One can see One’s face! Proud Queen shows off the new polymer £5 note to the Colombian president (and Churchill fan) during state visit to the UK 

  • The Colombian president has been on the first state tour in UK this week
  • The Queen showed off the newest currency addition, the polymer £5 note
  • President Santos is said to be a huge fan of Winston Churchill, who is the new face of the fiver 

The Queen has been showing off Britain's new £5 note to Colombia's President as he visits Britain. 

In this video, Queen Elizabeth, dressed in pink, directs President Juan Manuel Santos to a display of the polymer note, which went into circulation in mid-September.  

She appears to show the president how different they feel to the traditional note, instructing him to touch one himself.  

The Queen leans over the display of British currency, including the new £5 note, and explains how it is different to the old paper note

She appears to tell the president to have a look and touch the note himself, as he touches it and then seems to discuss the texture with her

The pair chat as they peruse the display, perhaps discussing Winston Churchill, who the president is a great admirer of.

Churchill appears on the polymer £5 notes and was chosen because the notes, like him, will stand the test of time, according to the Bank of England. 

Fans of the new note have been paying thousands of pounds to get their hands on the first print-run and even to buy up notes with '666' in the serial number.  

The display was put together for president Santos' state visit to the UK, which happened this week. He arrived on Tuesday and met with the Prime Minister on Wednesday 

The Queen hosted a lavish banquet for president Santos, and 170 guests, including tennis star Jamie Murray, whose wife is Colombian

The Queen beams as she talks with the president about the new £5, indicating that perhaps she is quite proud of the newest currency

President Manuel Santos has been meeting with key Cabinet members including Foreign Secretary Boris Johnson and the Prime Minister Theresa May, during his visit to Britain. 

On Tuesday, he said he was ready to explore new trade possibilities with the UK as the Brexit process unfolds. 

Mrs May and Mr Santos announced a new oil and gas partnership and a new double taxation agreement aimed at helping businesses in the two countries.  

Mrs May said the UK has been the third largest foreign investor in Colombia over the past decade and the trading relationship was worth £1 billion last year.

She said: 'As the UK prepares to leave the EU, I am determined that Britain should become the global champion of free trade, and that means boosting trade with fast-growing economies like Colombia.' 

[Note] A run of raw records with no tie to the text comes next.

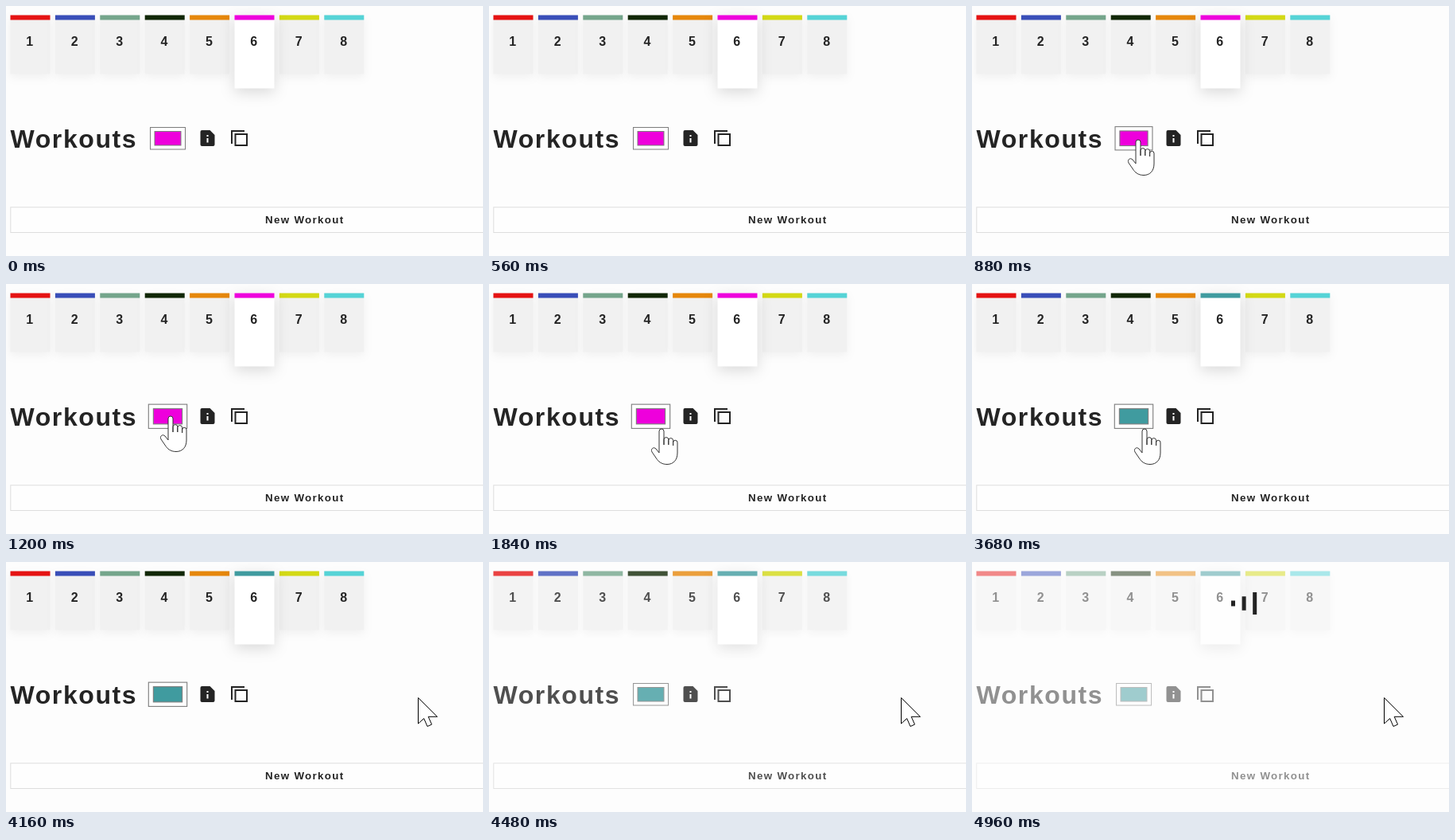
Animation, 600 px wide and 314 px high, one loop 5040 ms. Source, as an HTML page:

```html
<!DOCTYPE html>
<html lang="en">
<head>
<meta charset="utf-8">
<title>Workouts</title>
<style>
  html, body { margin: 0; height: 100%; overflow: hidden; background: #fdfdfd; }
  svg { display: block; width: 600px; height: 314px; }
  text { font-family: "Liberation Sans", Arial, sans-serif; font-weight: bold; fill: #242424; }
  .tab { filter: drop-shadow(0 4px 6px rgba(0, 0, 0, .05)); }
  .active { filter: drop-shadow(0 5px 9px rgba(0, 0, 0, .14)); }
  .cursor { fill: #fff; stroke-linejoin: round; }
</style>
</head>
<body>
<svg viewBox="0 0 600 314">
  <g id="page">
    <g id="tabs"></g>
    <text x="5.5" y="177.5" font-size="32" letter-spacing="1.6">Workouts</text>
    <g id="swatch" stroke="#7c7c7c">
      <rect x="181.5" y="152.5" width="44" height="27.5" fill="#fff"/>
      <rect id="fill" x="187" y="157.5" width="33" height="17.5"/>
    </g>
    <path d="M246.5 156H256.5L262.5 162V174a2 2 0 0 1-2 2H246.5a2 2 0 0 1-2-2V158a2 2 0 0 1 2-2z" fill="#242424"/>
    <path d="M252.5 162h2v2h-2zM252.5 166h2v5.5h-2z" fill="#fff"/>
    <path d="M284 173V157H300M288.5 161H303V175H288.5z" fill="none" stroke="#242424" stroke-width="2"/>
    <rect x="5.8" y="252.8" width="740" height="31.7" fill="#fefefe" stroke="#ddd"/>
    <text x="326" y="273" font-size="13.333" letter-spacing="1.333">New Workout</text>
  </g>
  <g id="loader" fill="#222"></g>
  <path id="hand" class="cursor" stroke="#333" d="M-3 30V3a3 3 0 0 1 6 0V20V13.5a2.9 2.9 0 0 1 5.8 0V20V14.5a2.9 2.9 0 0 1 5.8 0V21V17a2.7 2.7 0 0 1 5.4 0V30C20 39 15 44.5 7 44.5C0 44.5-4 41-6.5 37L-12 29C-14 25-10 22-7 25L-3 30"/>
  <path id="arrow" class="cursor" stroke="#000" d="M.5.5V33L7.7 26.5L12 36.5L17.5 34L13.2 24.3H24.5Z"/>
</svg>
<script>
const LOOP = 5040, STEP = 80, ACTIVE = 5, BARS = 8;
const MAGENTA = "#ee00dc", TEAL = "#409b9f";
const COLORS = ["#e51313", "#394eb8", "#74a58b", "#112706", "#e6870c", MAGENTA, "#d3d915", "#55d3d6"];
// time, x, y of the pointer's tip
const PATH = [[720, 214, 177], [880, 209, 168], [1200, 207, 166], [1600, 207, 166],
  [1840, 217, 182], [3920, 217, 182], [4160, 518, 170]];

const $ = id => document.getElementById(id);
const ramp = (t, from, to) => Math.min(1, Math.max(0, (t - from) / (to - from)));
const smooth = p => p * p * (3 - 2 * p);

function add(parent, tag, attrs, text = "") {
  const el = document.createElementNS("http://www.w3.org/2000/svg", tag);
  for (const name in attrs) el.setAttribute(name, attrs[name]);
  el.textContent = text;
  return parent.appendChild(el);
}

function addTab(i) {
  const on = i === ACTIVE, x = 5.5 + 56.4 * i;
  const g = add($("tabs"), "g", { class: on ? "active" : "tab" });
  add(g, "rect", { x, y: 11.5, width: 50, height: on ? 92 : 74, fill: on ? "#fff" : "#f1f1f1" });
  add(g, "text", { x: x + 24.3, y: 50, "font-size": 16, "text-anchor": "middle" }, i + 1);
  return add(g, "rect", { x, y: 11.5, width: 50, height: 6, fill: COLORS[i] });
}

// the active tab goes last so that its shadow falls on its neighbours
COLORS.forEach((_, i) => { if (i !== ACTIVE) addTab(i); });
const activeStrip = addTab(ACTIVE);
const bars = Array.from({ length: BARS }, (_, i) =>
  add($("loader"), "rect", { x: 326 + 13.6 * i, width: 5 }));

function pointer(t) {
  const i = Math.max(1, PATH.findIndex(k => k[0] >= t));
  const n = t >= PATH.at(-1)[0] ? PATH.length - 1 : i;
  const [a, b] = [PATH[n - 1], PATH[n]];
  const p = smooth(ramp(t, a[0], b[0]));
  return [a[1] + (b[1] - a[1]) * p, a[2] + (b[2] - a[2]) * p];
}

function draw(now) {
  const t = Math.floor(now % LOOP / STEP) * STEP;

  const color = t < 2800 ? MAGENTA : TEAL;
  activeStrip.setAttribute("fill", color);
  $("fill").setAttribute("fill", color);

  const scale = 1 + 0.1 * (ramp(t, 720, 960) - ramp(t, 4240, 4480));
  $("swatch").setAttribute("transform", `translate(203.5 166.2) scale(${scale}) translate(-203.5 -166.2)`);
  $("page").setAttribute("opacity", 1 - 0.5 * smooth(ramp(t, 4240, 4800)));

  bars.forEach((bar, i) => {
    const age = (t - 4800) / STEP - i;
    const h = age < 0 ? 0 : Math.max(0, 28 - 10.5 * age);
    bar.setAttribute("y", 52 - h / 2);
    bar.setAttribute("height", h);
  });

  const [x, y] = pointer(t), away = x > 228;
  for (const id of ["hand", "arrow"]) {
    const shown = t >= PATH[0][0] && away === (id === "arrow");
    $(id).setAttribute("visibility", shown ? "visible" : "hidden");
    $(id).setAttribute("transform", `translate(${x} ${y})`);
  }
}

function tick() {
  draw(performance.now());
  requestAnimationFrame(tick);
}
tick();
</script>
</body>
</html>
```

The Queen donned a pink dress with pearls as she took Mr Santos around the palace when he visited. He was due to go to Northern Ireland today

The Colombian president and his family are staying at Buckingham Palace while on their state visit.

They were greeted and hosted by the Queen despite her sporting a severely bloodshot eye in several photographs. 

On Tuesday night the Queen hosted a glittering state banquet, with guests including tennis star Jamie Murray – who has a Colombian wife, Alejandra – and Theresa May dining on Dover sole with Morecambe Bay shrimps in a light saffron cream, followed by pot-roasted Windsor estate pheasant with pickled cabbage, port and truffle jus, broccoli and potatoes.

Resplendent in a gold gown, the Queen thanked President Juan Manuel Santos de Calderon for bringing her some of his nation's 'world famous' coffee, joking it 'should ensure that everyone is wide awake' at a business meeting later this week.  

Mr Santos was joined by his wife, Maria Clemencia Rodriguez de Santos, at the banquet, where he delivered a speech praising the 'genius' of Shakespeare, the Beatles and the Rolling Stones.

Mr Santos will travel to Northern Ireland today to meet community leaders in Belfast.

This is the first state visit to the UK by a Colombian president and is shortly after Mr Santos received the Nobel Peace Prize for his work in bringing one of the longest running civil wars to an end.  

The comments below have not been moderated.

The views expressed in the contents above are those of our users and do not necessarily reflect the views of MailOnline.

By posting your comment you agree to our house rules.

Who is this week's top commenter? Find out now